Ernest thought art "[distilled] places and people and objects to their essential qualities". (Ch. 12, p. 123) What do you think?

Dorothy (Ezra Pound's wife) quoted Shakespeare, "The best lack all conviction, while the worst are full of passionate intensity." (Ch. 13, p. 133) Do you agree or disagree? Discuss.

Pound and Stein advise Ernest to write simply. "Don't tell the readers what to think. Let the action speak for itself." and let a hawk be a hawk - no symbolism. (end Ch. 13, p. 140) Did Hemingway ultimately stay true to this advice? As a reader, do you want to be told or do you prefer to make your own assumptions? Ernest thought writing should be true to the action and not include his feelings. He tried not to think about himself and only focus on what really happened. (Ch. 25, p. 245) Did he maintain this style?

Describe a time when you re-visited somewhere and found a great discrepancy between your memory and reality. (Ch. 15)

"It's one of the things war does to you. Everything you see works to replace moments and people from your life before, until you can't remember why any of it mattered." (p. 183) Discuss personal experiences that refute or support this idea. Does the war justify Ernest's actions with the girl in Chapter 18?

In the second part of Chapter 23 (p. 221) Hadley makes observations and conjectures about marriage.

Are there some types, like artists, for whom monogamy really isn't possible?

Ernest said he wanted to write what he really knew "in [his] bones and in [his] gut". (p. 267)

Hadley said for he that would be Ernest and Bumby. What would it be for you?

When Don walks Hadley home he says he misses "good old-fashioned honorable people, just trying to make something of life. Simply, without hurting anyone else." (Ch.31, p. 321) Does this seem to be a pattern throughout history? For example, people today watch shows like "Andy Griffith" and long for simpler times.

Theme Ideas

Serve Sauternes or brandy and seltzer like Ernest drank after a good day of writing. (p. 11)

Hadley and Ernest's first dinner out was Greek: roasted lamb and a cucumber salad with lemon and olives.

Serve Pernod with water and sugar and coq au vin like they got at the cafe when they went out a few days before Christmas to beat home sickness. (Ch. 12, p. 120)

Serve tea and cakes like Gertrude Stein did the first time the Hemingway's went over. (Ch. 13, p. 137)

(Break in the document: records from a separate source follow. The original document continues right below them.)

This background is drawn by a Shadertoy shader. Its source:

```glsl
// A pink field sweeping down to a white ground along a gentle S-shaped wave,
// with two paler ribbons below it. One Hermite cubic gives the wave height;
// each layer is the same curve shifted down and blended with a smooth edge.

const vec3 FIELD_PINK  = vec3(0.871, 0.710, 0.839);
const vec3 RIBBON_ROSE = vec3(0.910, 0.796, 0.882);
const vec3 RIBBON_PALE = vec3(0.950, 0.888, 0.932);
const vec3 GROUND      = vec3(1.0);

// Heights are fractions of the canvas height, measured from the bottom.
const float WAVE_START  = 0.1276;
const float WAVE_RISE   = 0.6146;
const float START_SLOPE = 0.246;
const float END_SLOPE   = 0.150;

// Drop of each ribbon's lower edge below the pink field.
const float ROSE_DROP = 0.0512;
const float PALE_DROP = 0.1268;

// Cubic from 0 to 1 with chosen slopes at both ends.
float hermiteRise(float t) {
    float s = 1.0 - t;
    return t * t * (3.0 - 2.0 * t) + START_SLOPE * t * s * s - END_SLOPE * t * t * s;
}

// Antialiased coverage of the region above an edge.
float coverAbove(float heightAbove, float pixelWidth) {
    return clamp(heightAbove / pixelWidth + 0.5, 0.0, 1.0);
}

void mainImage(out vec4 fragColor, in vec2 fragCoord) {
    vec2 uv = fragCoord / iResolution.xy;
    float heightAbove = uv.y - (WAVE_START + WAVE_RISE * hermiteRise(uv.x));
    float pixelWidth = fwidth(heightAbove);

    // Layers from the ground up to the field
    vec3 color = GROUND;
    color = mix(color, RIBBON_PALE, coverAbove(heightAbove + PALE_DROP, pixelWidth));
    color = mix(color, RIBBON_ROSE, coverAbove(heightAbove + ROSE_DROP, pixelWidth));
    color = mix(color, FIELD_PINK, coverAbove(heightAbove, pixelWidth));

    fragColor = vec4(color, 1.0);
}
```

Serve the foods of Hadley's cravings at the beginning of Ch. 25 (p. 244): muskmelons (cantaloupe), really nice cheese, coffee, good jam, and waffles.

Serve "very nice champagne...teacake, dried fruit, and sugared almonds" like at the Christening. (Ch. 27, p. 265)